The falconer in "The Second Coming" is generally thought to represent Christ. The Christian historical epoch, or "gyre" as Yeats calls it, is drawing to a close. In its stead will come a new era marred by chaos, bloodshed and disorder. The figure of the falcon in the poem represents man and the civilization he has built. But because of the gyres' constant turning, the gap between the old and the new is widening, so much so that we're becoming separated from Christ. Because we are moving away from Christ, we no longer heed his message. This is what Yeats means by "The falcon cannot hear the falconer."
The falconer also hints at Yeats' fundamentally aristocratic understanding of politics. Hunting with falcons is an activity traditionally associated with the upper-classes, with "the best people" in society. For thousands of years they have been in charge of things, but now their domination is under imminent threat, about to be swept away by the coming of the new era. "Mere anarchy" is about to be "loosed upon the world," heralding the dawn of a new democratic age in which the "best (i.e. the aristocracy) lack all conviction" while "the worst" (the unruly mob) are "full of passionate intensity."

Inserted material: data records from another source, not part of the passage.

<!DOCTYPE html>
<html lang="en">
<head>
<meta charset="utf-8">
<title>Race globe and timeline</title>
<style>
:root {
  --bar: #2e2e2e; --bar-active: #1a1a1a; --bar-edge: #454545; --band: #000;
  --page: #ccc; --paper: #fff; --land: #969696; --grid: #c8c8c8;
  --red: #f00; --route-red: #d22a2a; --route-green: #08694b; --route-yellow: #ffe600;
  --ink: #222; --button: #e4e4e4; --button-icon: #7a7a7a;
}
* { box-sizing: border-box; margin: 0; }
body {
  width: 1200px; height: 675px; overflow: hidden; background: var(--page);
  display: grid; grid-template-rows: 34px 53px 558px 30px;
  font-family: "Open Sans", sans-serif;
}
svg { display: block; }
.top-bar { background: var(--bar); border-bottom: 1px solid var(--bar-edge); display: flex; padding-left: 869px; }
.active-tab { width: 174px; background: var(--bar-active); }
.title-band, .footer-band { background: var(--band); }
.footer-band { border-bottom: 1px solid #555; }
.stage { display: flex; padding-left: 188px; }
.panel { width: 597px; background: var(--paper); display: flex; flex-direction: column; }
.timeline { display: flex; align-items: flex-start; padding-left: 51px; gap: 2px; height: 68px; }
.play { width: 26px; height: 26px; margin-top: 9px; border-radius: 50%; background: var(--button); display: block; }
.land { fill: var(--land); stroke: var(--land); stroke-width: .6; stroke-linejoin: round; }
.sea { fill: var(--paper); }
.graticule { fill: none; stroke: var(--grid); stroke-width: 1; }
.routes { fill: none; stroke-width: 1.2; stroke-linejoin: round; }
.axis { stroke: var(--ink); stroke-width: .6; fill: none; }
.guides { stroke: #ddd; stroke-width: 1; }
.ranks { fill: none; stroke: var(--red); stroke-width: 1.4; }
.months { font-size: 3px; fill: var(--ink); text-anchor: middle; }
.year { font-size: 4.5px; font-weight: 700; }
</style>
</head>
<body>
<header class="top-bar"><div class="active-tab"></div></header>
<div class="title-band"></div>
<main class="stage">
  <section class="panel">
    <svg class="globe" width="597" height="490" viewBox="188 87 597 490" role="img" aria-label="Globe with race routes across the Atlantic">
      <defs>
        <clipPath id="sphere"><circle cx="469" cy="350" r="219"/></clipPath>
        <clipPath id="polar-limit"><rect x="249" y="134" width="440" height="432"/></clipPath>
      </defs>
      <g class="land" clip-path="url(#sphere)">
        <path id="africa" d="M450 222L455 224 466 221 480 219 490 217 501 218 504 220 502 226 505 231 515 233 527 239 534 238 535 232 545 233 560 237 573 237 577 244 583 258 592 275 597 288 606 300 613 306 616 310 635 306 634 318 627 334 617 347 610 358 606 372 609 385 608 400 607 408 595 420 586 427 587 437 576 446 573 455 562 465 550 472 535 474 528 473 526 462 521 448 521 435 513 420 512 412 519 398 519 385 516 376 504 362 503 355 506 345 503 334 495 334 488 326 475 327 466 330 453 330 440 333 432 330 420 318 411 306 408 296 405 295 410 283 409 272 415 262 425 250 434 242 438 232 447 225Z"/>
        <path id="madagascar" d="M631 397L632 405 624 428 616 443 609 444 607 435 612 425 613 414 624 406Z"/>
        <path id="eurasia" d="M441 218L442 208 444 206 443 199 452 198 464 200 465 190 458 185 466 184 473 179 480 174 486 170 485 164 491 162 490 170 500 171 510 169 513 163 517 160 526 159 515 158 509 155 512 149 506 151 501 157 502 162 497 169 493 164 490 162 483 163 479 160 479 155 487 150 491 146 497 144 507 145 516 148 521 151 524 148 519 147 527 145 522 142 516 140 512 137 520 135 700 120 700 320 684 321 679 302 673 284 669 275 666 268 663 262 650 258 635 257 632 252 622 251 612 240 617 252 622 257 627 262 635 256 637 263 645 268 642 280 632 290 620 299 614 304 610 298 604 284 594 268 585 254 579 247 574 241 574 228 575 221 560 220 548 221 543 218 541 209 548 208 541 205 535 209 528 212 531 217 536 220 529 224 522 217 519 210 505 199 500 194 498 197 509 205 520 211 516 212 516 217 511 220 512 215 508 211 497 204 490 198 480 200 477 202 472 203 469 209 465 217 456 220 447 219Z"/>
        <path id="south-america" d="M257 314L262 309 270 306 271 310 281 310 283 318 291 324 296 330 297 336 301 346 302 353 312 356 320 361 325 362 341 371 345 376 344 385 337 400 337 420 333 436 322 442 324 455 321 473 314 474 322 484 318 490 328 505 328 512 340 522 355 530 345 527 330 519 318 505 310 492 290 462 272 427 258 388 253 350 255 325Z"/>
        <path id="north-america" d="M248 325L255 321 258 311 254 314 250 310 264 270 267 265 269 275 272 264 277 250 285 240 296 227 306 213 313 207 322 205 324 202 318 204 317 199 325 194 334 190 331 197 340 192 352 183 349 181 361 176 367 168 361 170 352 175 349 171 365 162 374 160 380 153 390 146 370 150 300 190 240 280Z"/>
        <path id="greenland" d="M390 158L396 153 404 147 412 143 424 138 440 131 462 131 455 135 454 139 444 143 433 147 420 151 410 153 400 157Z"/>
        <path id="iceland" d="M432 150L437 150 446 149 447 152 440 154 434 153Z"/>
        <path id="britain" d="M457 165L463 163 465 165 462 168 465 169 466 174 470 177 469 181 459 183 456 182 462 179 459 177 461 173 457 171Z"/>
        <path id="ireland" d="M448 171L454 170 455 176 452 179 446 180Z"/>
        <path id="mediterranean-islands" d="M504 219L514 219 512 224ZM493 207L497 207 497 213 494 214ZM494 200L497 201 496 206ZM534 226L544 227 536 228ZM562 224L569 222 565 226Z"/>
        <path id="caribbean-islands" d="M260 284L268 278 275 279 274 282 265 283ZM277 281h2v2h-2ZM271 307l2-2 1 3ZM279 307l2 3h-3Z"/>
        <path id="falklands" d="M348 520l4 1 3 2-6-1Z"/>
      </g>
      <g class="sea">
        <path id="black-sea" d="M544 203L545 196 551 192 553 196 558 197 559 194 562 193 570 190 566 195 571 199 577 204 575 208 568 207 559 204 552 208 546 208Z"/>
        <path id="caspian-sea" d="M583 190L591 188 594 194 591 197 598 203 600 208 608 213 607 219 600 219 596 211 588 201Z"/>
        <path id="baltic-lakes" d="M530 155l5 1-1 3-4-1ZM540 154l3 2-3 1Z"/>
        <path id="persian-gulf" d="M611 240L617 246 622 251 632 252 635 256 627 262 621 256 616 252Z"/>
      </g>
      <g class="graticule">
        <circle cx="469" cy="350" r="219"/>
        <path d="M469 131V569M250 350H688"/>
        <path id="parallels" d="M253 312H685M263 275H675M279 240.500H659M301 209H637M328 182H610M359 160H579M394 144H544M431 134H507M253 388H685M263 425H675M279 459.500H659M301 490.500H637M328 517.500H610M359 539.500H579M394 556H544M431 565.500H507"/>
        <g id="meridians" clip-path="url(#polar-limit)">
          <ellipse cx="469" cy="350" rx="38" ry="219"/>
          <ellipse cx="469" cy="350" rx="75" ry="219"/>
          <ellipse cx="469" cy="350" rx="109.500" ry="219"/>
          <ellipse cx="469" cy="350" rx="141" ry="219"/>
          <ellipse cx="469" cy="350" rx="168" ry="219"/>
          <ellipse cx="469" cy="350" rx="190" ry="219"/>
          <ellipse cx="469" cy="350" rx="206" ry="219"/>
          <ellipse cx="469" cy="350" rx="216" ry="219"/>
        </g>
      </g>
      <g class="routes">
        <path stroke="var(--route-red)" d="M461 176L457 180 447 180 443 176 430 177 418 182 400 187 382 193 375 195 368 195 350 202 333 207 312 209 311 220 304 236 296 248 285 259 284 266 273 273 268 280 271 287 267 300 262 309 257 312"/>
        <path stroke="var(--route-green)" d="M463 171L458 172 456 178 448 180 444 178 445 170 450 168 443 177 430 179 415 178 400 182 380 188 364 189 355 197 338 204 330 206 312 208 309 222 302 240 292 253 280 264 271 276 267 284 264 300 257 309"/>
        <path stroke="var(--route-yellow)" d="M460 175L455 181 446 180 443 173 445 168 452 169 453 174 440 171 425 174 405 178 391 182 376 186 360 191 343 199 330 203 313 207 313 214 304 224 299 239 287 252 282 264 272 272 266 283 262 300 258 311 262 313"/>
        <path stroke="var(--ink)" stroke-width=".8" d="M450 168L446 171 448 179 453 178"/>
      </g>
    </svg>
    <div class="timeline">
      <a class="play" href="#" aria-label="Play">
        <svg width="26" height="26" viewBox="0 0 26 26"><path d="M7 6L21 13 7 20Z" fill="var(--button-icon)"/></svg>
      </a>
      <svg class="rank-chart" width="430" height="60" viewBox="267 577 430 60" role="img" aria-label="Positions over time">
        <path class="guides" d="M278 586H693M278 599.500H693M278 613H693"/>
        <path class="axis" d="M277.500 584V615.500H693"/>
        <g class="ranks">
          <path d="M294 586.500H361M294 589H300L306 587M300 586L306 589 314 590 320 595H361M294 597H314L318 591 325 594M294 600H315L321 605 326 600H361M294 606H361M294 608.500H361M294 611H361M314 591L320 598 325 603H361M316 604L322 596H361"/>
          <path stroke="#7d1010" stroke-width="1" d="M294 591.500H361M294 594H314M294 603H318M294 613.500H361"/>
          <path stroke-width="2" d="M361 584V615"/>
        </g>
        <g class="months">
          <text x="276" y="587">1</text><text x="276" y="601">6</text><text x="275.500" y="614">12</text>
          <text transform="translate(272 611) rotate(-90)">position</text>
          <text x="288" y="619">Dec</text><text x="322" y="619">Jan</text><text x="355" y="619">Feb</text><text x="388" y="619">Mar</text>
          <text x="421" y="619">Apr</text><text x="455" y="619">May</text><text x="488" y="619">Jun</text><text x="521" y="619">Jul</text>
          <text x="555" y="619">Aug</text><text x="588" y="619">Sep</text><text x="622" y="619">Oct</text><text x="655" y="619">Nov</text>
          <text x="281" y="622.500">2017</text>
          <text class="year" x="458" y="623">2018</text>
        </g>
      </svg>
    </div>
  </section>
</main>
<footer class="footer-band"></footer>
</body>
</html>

Just as we no longer hear the word of Christ, neither do we pay any attention to what Yeats sees as the innate wisdom and good sense of the European aristocracy, characteristics which make them uniquely born to rule.